I shudder to think about that. And how will we handle the flood of calls
and potential disasters that turn out to be notifications that the firewall
is doing its job?
CyberArmor seeks to provide the answers to these questions. For this
review I installed the just-shy-of-release version 2.0 CyberArmor suite
in a test network and put it through its paces.
CyberArmor's strength is centralized policy management. This is accomplished
by providing not one, but four components (see figure). The CyberArmor
client runs on individual PCs. The CyberServer is a database which receives
notifications of alarm conditions from the CyberArmor client. Policy Manager
($995 each) is used to create profiles to install on hosts. CyberConsole
($295/seat) can be used to view the database.
|To understand CyberArmor you must picture the suite
components in your network. The CyberArmor client is configured via
a profile from the Policy Manager. Once installed on the client system,
the profile blocks the activity designed into the policy. Alarms and
notifications can be sent to the CyberServer, a database prepared
just for them. You use the CyberConsole to view the activity in the
database. (Click image to view larger version.)
The key to making this product work in your environment is your understanding

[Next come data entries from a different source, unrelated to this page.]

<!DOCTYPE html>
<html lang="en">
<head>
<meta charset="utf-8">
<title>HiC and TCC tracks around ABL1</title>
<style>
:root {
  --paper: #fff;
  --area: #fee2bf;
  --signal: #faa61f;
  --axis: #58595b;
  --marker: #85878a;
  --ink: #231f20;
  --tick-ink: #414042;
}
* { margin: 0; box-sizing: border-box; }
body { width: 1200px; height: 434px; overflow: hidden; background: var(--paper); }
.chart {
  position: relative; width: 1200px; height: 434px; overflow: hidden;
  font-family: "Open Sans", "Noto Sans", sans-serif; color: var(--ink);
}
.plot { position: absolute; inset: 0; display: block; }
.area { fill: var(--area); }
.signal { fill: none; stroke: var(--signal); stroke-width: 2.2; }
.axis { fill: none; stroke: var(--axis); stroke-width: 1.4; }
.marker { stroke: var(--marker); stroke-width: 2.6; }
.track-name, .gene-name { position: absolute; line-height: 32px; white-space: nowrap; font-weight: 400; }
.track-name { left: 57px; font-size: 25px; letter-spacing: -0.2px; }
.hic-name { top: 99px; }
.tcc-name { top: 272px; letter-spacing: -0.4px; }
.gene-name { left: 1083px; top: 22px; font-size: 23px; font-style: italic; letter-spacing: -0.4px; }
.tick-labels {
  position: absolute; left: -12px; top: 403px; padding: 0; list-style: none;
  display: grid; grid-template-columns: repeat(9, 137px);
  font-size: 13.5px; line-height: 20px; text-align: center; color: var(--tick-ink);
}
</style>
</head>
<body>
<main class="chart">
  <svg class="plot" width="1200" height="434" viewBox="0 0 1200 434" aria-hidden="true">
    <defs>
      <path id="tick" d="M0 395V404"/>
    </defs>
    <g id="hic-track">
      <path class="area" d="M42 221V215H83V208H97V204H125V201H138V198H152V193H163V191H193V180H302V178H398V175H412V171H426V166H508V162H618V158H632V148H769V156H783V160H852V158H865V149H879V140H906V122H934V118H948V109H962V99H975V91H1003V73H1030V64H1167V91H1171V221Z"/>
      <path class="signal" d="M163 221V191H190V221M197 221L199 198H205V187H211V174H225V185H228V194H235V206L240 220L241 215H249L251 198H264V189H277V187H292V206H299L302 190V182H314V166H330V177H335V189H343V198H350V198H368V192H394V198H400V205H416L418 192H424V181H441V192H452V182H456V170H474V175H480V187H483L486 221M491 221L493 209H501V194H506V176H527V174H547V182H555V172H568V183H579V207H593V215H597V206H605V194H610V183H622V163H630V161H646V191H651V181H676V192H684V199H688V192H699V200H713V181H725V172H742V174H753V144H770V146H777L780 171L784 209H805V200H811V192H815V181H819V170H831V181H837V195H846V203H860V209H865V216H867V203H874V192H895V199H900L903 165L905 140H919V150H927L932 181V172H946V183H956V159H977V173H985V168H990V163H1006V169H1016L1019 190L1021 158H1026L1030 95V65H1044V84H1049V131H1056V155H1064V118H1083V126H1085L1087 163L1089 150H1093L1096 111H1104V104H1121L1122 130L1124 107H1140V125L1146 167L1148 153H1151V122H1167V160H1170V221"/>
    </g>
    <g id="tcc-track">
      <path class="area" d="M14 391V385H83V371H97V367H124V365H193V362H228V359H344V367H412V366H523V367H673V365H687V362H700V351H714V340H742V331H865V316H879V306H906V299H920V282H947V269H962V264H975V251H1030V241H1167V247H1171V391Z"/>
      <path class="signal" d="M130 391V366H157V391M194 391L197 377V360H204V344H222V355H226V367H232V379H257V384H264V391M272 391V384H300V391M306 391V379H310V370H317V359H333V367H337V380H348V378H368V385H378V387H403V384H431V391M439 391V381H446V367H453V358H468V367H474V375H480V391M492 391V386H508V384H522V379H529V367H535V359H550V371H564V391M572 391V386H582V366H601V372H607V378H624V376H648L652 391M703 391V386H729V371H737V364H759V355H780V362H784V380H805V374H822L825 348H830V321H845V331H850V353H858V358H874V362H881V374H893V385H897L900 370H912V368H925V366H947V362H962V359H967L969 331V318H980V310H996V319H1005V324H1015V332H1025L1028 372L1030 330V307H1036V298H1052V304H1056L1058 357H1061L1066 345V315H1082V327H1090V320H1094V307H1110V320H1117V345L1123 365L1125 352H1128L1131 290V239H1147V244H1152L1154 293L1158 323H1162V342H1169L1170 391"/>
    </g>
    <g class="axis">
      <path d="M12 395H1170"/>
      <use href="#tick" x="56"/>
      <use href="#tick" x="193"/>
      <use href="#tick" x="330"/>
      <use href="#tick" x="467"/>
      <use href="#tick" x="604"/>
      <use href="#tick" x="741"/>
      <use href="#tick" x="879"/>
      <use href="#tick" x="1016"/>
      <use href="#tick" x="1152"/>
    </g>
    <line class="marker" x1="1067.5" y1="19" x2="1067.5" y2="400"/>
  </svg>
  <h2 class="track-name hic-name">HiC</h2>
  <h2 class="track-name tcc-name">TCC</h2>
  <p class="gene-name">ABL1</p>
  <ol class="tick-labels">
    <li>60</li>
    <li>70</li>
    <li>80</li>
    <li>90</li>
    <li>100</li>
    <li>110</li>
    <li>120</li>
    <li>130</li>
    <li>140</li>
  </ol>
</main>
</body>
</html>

of the policies. Sample policies are included, as are instructions for
writing rules. Many rules vary little from basic packet filters; others
allow blocking of types of files, specific files, or merely require logging
of the suspicious activity you identify. You use Policy Manager to view
example rules and policies, and to create your own. Completed policies
and basic configuration information are then built into profiles. These
profiles become the CyberArmor client when installed on a host system.
Profiles can be installed on clients from a network share, or placed on
a floppy disk and installed locally. The profile's configuration is password
protected. The typical user, of course, should not be adjusting the policy,
or stopping its use. Fortunately, changes to policy rules cannot be made
from the client system. You can create multiple profiles, each one appropriate
for a different group of users.
Once installed, policies can be automatically updated by simply placing
new configuration files in the preconfigured web server download area.
You can choose whether to auto-download or prompt the user during profile
creation. To prevent successful spoofing of a new profile, the downloadable
new profile file can be signed. An unsigned or incorrectly signed profile
will then be rejected by the client.
If you have few users and do not wish to log alarms and notifications
to a central database, your installation of the suite stops here. However,
though notifications and alarms can be logged in a local file, and alarms
create event log entries, it might be difficult to manage any large number
of users this way. CyberServer, which installs an Access database for
its use (but can be configured to use your Oracle database server) eases
the task. You can install the CyberConsole on the same system as the CyberServer
to see data in broad views, or filtered by user, group, or information
type. Client installation information is also recorded in the database.
My examination of CyberArmor was basic but showed me enough that I will
want to look at it in more detail later. I was able to get the suite up
and running. I found the process a little rough around the edges, but
much of that can be attributed to the difficulties in installing a complete
suite of new products under less than ideal circumstances and my early
attempt to attack clients from the CyberServer system. Can you guess what
happened? My attacks were unsuccessful and provoked CyberArmor to block
any access from or to my IP address for a short period of time. Since
I had configured frequent updating of the database the CyberClient's attempts
to upload new alarms was blocked - just as it should have been.
About the Author
Roberta Bragg, MCSE: Security, CISSP, Security+, and Microsoft MVP is a Redmond contributing editor and the owner of Have Computer Will Travel Inc., an independent firm specializing in information security and operating systems. She's series editor for Osborne/McGraw-Hill's Hardening series, books that instruct you on how to secure your networks before you are hacked, and author of the first book in the series, Hardening Windows Systems.